Capable of destroying the texture of anything or eating away its substance by chemical action; burning; corrosive; searing.


Severe; satirical; sharp; as, a caustic remark.

Caustic curve Optics, a curve to which the ray of light, reflected or refracted by another curve, are tangents, the reflecting or refracting curve and the luminous point being in one plane. -- Caustic lime. See under Lime. -- Caustic potash, Caustic soda Chem., the solid hydroxides potash, KOH, and soda, NaOH, or solutions of the same. -- Caustic silver, nitrate of silver, lunar caustic. -- Caustic surface Optics, a surface to which rays reflected or refracted by another surface are tangents. Caustic curves and surfaces are called catacaustic when formed by reflection, and diacaustic when formed by refraction.

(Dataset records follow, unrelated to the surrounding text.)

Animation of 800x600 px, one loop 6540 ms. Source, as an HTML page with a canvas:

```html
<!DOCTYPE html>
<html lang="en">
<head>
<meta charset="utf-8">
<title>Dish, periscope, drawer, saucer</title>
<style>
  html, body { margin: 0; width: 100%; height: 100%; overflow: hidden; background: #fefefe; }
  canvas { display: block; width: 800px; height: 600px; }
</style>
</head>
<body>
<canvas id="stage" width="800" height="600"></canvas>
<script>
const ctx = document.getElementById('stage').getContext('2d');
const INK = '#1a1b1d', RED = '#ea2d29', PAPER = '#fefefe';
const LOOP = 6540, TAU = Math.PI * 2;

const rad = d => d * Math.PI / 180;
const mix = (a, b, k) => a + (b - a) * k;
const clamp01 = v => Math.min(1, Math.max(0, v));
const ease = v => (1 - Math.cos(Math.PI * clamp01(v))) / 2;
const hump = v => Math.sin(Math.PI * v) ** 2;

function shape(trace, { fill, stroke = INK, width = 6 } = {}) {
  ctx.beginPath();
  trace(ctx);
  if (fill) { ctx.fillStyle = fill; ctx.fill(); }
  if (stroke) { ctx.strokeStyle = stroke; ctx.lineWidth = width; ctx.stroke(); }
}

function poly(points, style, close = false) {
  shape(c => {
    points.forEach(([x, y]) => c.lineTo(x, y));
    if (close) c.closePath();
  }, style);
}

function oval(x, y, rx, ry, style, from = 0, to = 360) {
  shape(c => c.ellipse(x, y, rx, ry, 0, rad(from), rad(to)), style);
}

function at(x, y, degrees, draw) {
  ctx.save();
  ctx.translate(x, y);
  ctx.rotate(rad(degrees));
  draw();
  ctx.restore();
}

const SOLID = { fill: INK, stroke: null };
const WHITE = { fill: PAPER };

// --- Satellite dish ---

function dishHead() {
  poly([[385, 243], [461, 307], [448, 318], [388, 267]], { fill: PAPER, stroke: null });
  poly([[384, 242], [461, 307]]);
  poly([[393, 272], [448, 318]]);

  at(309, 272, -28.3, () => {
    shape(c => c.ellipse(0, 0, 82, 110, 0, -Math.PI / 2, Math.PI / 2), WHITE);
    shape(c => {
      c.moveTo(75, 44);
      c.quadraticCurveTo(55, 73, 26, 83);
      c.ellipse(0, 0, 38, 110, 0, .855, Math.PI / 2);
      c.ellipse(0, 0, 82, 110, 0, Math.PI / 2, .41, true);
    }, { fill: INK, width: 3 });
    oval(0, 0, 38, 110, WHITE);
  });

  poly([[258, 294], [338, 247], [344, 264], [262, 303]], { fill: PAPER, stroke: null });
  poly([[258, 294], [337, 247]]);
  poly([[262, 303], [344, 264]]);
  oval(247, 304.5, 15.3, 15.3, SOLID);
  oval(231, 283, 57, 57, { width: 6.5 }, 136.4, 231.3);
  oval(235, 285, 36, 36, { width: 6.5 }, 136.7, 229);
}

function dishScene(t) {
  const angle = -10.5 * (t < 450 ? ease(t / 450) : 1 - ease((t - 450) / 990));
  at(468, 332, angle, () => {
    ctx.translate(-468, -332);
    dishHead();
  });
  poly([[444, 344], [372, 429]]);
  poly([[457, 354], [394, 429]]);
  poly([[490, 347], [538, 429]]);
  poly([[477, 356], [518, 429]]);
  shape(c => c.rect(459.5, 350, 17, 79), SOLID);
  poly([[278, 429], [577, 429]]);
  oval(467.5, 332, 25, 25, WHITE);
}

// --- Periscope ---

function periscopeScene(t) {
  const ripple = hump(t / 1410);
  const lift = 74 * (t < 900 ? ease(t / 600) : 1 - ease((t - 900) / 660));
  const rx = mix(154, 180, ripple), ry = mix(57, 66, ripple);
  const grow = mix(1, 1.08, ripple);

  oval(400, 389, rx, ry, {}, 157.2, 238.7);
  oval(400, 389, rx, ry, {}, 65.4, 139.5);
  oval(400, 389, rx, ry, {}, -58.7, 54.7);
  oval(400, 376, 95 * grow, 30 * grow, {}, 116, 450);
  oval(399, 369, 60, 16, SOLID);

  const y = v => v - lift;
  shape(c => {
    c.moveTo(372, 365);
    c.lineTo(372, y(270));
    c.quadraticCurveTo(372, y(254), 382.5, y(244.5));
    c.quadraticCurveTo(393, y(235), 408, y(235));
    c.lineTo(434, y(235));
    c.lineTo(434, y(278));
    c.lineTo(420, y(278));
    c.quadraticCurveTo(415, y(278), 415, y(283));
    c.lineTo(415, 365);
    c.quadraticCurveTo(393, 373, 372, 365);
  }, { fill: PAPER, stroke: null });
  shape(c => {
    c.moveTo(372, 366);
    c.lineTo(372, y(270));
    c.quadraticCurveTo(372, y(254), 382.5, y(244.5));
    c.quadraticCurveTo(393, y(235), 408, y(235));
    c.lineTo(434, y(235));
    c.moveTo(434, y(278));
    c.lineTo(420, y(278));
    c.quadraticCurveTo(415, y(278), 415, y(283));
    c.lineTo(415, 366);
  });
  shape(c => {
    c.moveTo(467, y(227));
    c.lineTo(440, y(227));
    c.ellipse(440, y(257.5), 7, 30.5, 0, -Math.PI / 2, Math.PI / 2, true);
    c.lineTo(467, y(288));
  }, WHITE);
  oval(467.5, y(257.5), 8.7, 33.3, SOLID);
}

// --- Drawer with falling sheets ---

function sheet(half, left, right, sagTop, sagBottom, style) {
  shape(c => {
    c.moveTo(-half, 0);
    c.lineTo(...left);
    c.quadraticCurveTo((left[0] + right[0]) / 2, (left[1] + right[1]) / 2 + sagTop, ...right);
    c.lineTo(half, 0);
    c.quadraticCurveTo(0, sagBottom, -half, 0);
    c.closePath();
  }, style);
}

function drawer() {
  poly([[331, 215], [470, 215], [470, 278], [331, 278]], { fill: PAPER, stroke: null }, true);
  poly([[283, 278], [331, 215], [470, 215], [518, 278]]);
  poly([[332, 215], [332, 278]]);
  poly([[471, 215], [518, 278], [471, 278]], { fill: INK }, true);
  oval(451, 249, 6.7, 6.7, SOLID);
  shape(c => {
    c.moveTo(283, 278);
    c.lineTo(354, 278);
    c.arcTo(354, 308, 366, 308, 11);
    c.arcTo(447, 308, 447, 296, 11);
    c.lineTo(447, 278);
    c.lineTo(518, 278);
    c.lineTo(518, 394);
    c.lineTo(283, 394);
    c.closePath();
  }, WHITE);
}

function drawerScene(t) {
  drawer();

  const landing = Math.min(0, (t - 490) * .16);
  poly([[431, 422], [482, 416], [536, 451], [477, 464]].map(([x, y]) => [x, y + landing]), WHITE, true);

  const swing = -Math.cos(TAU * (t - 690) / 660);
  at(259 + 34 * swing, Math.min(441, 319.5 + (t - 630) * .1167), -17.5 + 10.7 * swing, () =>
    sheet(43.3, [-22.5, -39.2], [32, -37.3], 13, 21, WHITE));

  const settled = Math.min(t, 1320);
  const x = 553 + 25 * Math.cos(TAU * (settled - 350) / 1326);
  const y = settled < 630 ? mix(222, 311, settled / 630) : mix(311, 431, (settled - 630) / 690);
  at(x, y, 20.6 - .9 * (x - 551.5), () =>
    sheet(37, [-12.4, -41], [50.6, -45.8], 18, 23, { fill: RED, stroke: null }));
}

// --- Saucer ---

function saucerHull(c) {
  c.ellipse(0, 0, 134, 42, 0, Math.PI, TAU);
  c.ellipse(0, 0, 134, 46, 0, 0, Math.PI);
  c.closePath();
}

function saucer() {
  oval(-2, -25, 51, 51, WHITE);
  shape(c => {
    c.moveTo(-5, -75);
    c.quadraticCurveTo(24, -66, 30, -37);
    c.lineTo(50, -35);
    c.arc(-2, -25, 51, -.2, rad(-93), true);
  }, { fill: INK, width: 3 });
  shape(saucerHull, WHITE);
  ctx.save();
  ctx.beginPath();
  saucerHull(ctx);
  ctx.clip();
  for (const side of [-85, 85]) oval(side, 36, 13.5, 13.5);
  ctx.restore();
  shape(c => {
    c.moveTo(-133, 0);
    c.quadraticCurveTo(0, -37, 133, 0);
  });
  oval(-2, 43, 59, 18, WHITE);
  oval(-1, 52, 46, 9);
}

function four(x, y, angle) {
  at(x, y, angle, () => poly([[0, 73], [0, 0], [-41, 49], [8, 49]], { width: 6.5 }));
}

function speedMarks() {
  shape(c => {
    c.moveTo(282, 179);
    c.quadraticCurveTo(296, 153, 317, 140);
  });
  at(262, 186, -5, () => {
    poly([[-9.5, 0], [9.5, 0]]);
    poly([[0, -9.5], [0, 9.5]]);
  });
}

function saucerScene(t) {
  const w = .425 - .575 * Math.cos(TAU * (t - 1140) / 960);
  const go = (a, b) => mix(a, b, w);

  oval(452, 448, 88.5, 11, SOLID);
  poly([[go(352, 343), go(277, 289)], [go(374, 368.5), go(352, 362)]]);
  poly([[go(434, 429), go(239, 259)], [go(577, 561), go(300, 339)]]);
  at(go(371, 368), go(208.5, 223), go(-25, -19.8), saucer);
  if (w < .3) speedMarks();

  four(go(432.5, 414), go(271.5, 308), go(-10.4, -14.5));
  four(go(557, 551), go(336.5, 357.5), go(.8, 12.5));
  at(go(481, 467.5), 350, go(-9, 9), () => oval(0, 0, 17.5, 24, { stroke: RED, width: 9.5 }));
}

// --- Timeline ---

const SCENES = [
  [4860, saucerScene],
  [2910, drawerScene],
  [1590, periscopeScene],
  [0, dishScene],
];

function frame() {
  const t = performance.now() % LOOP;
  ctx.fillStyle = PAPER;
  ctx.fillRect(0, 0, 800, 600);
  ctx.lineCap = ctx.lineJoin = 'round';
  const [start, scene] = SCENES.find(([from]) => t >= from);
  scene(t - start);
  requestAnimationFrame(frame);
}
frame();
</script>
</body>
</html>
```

Syn. -- Stinging; cutting; pungent; searching.


© Webster 1913.

Cau"stic, n. [L. causticum (sc. medicamentum). See Caustic, a.]


Any substance or means which, applied to animal or other organic tissue, burns, corrodes, or destroys it by chemical action; an escharotic.

2. Optics

A caustic curve or caustic surface.


© Webster 1913.